Bad because 1) It wasn’t books. I always prefer books. 2) VHS can be slow to sell. 3) The tapes had no sleeves. Can you sell VHS tapes without covers? I had no idea.
The closer I looked, the more I liked this
If I had to pick a mix of VHS tapes to find in the trash, it would probably look close to this. Niche educational / documentary titles on weird subjects like hypnotherapy and the train system in Siberia. I suspected few of these ever made it to DVD. Which is a recipe for value.
The problem was: There were no covers on any of them.
It didn’t take any genius math to surmise that where there are cover-less VHS tapes, there are covers not far away. Naturally, I found the covers in the recycling dumpster a few feet away. Problem solved.
I keyed a few of the tapes into my phone on the loading dock, and there was some serious value here.
So, better get the car….
First, here’s the video my girlfriend made me film
I really don’t like doing videos. But my girlfriend pulled out her phone and insisted I say a few words from the library loading dock.
Here’s the (mostly redundant) video:
Back at the hotel…
I started the laborious process of looking up each video manually on Amazon. Even with the sleeves, almost none of them had barcodes.
I separated into three piles:
- Worth $7 or more
- Not worth $7 or more OR no Amazon product page, but no one will ever pay money for these
- No Amazon product page but people will possibly pay money for these
Here’s what the “worth money” pile looked like when it was all sorted:
And here were the final stats:

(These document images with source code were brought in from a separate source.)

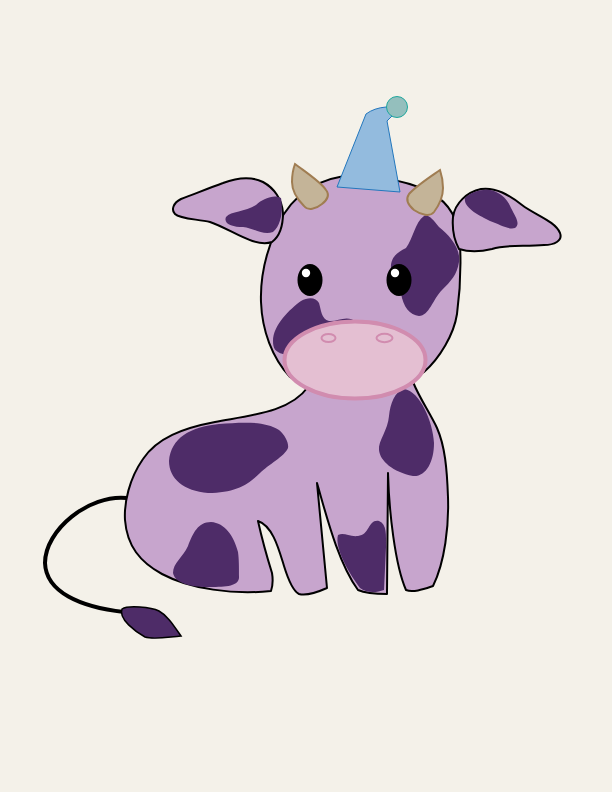
<!DOCTYPE html>
<html lang="en">
<head>
<meta charset="utf-8">
<title>Purple party calf</title>
<style>
:root {
  --paper: #f4f1e9;
  --hide: #c7a5cd;
  --patch: #4e2c68;
  --ink: #000;
  --muzzle: #e4bfd2;
  --muzzle-line: #d18caf;
  --horn: #c4b498;
  --horn-line: #a07d52;
  --hat: #93bbde;
  --hat-line: #2377bd;
  --pompom: #94bfbd;
  --pompom-line: #1fa79d;
}
html, body { margin: 0; background: var(--paper); }
body { width: 612px; height: 792px; overflow: hidden; }
svg { display: block; }
.hide { fill: var(--hide); stroke: var(--ink); stroke-width: 2; stroke-linejoin: round; }
.patch { fill: var(--patch); }
.tail { fill: none; stroke: var(--ink); stroke-width: 4; }
.tuft { fill: var(--patch); stroke: var(--ink); stroke-width: 1.5; }
.horn { fill: var(--horn); stroke: var(--horn-line); stroke-width: 2; }
.hat { fill: var(--hat); stroke: var(--hat-line); }
.pompom { fill: var(--pompom); stroke: var(--pompom-line); }
.muzzle { fill: var(--muzzle); stroke: var(--muzzle-line); stroke-width: 4; }
.nostril { fill: var(--muzzle); stroke: var(--muzzle-line); stroke-width: 2; }
.glint { fill: #fff; }
</style>
</head>
<body>
<svg width="612" height="792" viewBox="0 0 612 792" role="img" aria-label="A sitting purple calf with dark patches, wearing a blue party hat">
  <defs>
    <g id="eye">
      <ellipse rx="12.5" ry="16"/>
      <circle class="glint" cx="-4" cy="-7" r="4.2"/>
    </g>
  </defs>

  <g id="tail">
    <path class="tail" d="M127 498C89 494 45 530 45 563C46 592 80 607 124 612"/>
    <path class="tuft" d="M122 609C128 605 151 607 159 611C168 616 174 626 181 636C168 637 154 640 145 637C136 632 118 619 122 609Z"/>
  </g>

  <g id="body">
    <path class="hide" d="M308 387C290 412 252 415 215 422C183 428 157 438 143 459C129 479 124 503 125 520C127 546 140 562 162 574C190 589 234 595 271 591C273 585 273 579 272 573C267 557 262 539 258 521C273 526 279 550 284 566C288 579 293 591 299 594C306 596 318 592 327 588L317 483C325 510 337 561 358 590C367 594 377 594 387 594L388 473C389 511 395 565 406 590C413 593 424 589 433 586C445 562 449 525 448 497C447 469 445 446 437 428C430 413 420 399 413 382Z"/>
    <path class="patch" d="M169 461C171 438 190 427 219 424C243 422 265 421 279 430C285 435 289 443 288 448C285 456 268 465 260 473C248 485 235 493 208 493C184 491 169 479 169 461Z"/>
    <path class="patch" d="M173 573C173 563 183 557 188 546C193 533 198 522 211 522C225 523 234 536 238 552C239 559 239 567 239 578C238 587 223 587 207 587C190 587 175 583 173 573Z"/>
    <path class="patch" d="M404 389C395 391 390 404 389 416C388 430 378 441 379 450C380 461 393 472 413 476C426 477 434 462 434 443C433 422 420 391 404 389Z"/>
    <path class="patch" d="M338 535C344 532 349 537 358 536C370 535 368 519 379 521C387 524 386 535 386 547L384 590C376 593 366 593 360 588C351 576 334 549 338 535Z"/>
  </g>

  <g id="head">
    <path class="hide" d="M355 176C320 175 291 196 278 225C267 249 260 274 261 302C262 330 272 358 290 377C310 390 398 390 424 372C440 358 454 334 457 314C460 292 461 264 460 244C459 219 448 202 431 193C410 181 383 177 355 176Z"/>
    <path class="patch" d="M424 216C415 222 413 239 406 248C396 253 390 258 391 270C392 280 400 282 401 293C403 307 410 315 419 316C429 316 433 299 442 290C451 281 457 275 459 262C461 248 449 235 439 227C433 220 429 214 424 216Z"/>
    <path class="patch" d="M273 341C273 325 290 309 301 301C308 297 316 297 319 303C321 309 321 319 329 321C338 322 346 314 357 322L300 358L283 354C275 352 273 348 273 341Z"/>
  </g>

  <g id="ears">
    <path class="hide" d="M272 242C280 236 283 225 283 213C282 199 274 188 263 182C251 176 236 178 223 183C209 188 192 195 181 199C173 203 171 210 175 214C180 219 197 219 210 222C231 229 254 248 272 242Z"/>
    <path class="patch" d="M226 217C231 211 245 212 256 205C263 198 275 194 281 198C283 208 282 225 273 232C263 236 254 228 243 227C233 227 223 224 226 217Z"/>
    <path class="hide" d="M459 249C454 240 452 229 453 217C455 203 467 192 481 189C496 187 509 195 522 205C535 215 555 221 560 233C563 241 554 245 544 245C525 247 508 244 492 249C480 252 468 252 459 249Z"/>
    <path class="patch" d="M465 198C472 191 485 188 494 191C504 195 508 201 511 208C515 216 521 224 515 228C508 230 499 224 490 221C480 216 463 208 465 198Z"/>
  </g>

  <g id="party-hat">
    <path class="hat" d="M337 187L366 114Q374 108 386 107L397 111L387 121L400 192Z"/>
    <circle class="pompom" cx="397" cy="107" r="10.5"/>
  </g>

  <g id="horns">
    <path class="horn" d="M295 164C304 171 321 182 326 190C330 195 327 200 322 204C316 209 308 211 304 206C297 199 292 191 292 182Q292 172 295 164Z"/>
    <path class="horn" d="M440 170C430 177 416 186 409 194C405 200 408 205 414 210C421 215 430 217 434 212C440 204 443 196 443 188Q443 179 440 170Z"/>
  </g>

  <g id="face">
    <use href="#eye" x="310" y="280"/>
    <use href="#eye" x="399" y="280"/>
    <ellipse class="muzzle" cx="355" cy="360" rx="70.5" ry="38.5"/>
    <ellipse class="nostril" cx="328.5" cy="338" rx="7" ry="4"/>
    <ellipse class="nostril" cx="384.5" cy="338" rx="8" ry="4.2"/>
  </g>
</svg>
</body>
</html>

- Total tapes listed and shipped: 51
- Total listing price: $1,329
- Average listing price: $26.05
- Total net payout, eventually, maybe: $902.61
Oh and the average sales rank: 398,982 (not great).
Couple additional notes:
- I didn’t factor in a 5-tape set containing raw courtroom footage of a notorious celebrity trial. This footage was not available on the internet, anywhere. As the only person in the universe selling this footage online, I expect a documentary filmmaker or rabid fan will pay a pretty penny for it, one day. I listed it for $499. (And I did not include this one in the above figures).
- I accidentally left a couple-dozen tapes in the hotel room when we left. So the maid scored.
- I still have 50+ VHS tapes with no product pages on Amazon, that my Amazon value-radar tells me will have a small but determined demand. I intend to make product pages for each of them and list at $99 each.
For short notice, a job well done
These just hit the FBA warehouse, so no sales stats to report yet.
With such low-demand items, can I be sure this $250 road trip paid for itself?
No. But pretty good for scrambling for an inventory source at midnight on a Saturday night in a weird town.
Oh, and the “weirdest tape of the score” award goes to this anti-skateboarding 70’s propaganda video (which I’m keeping):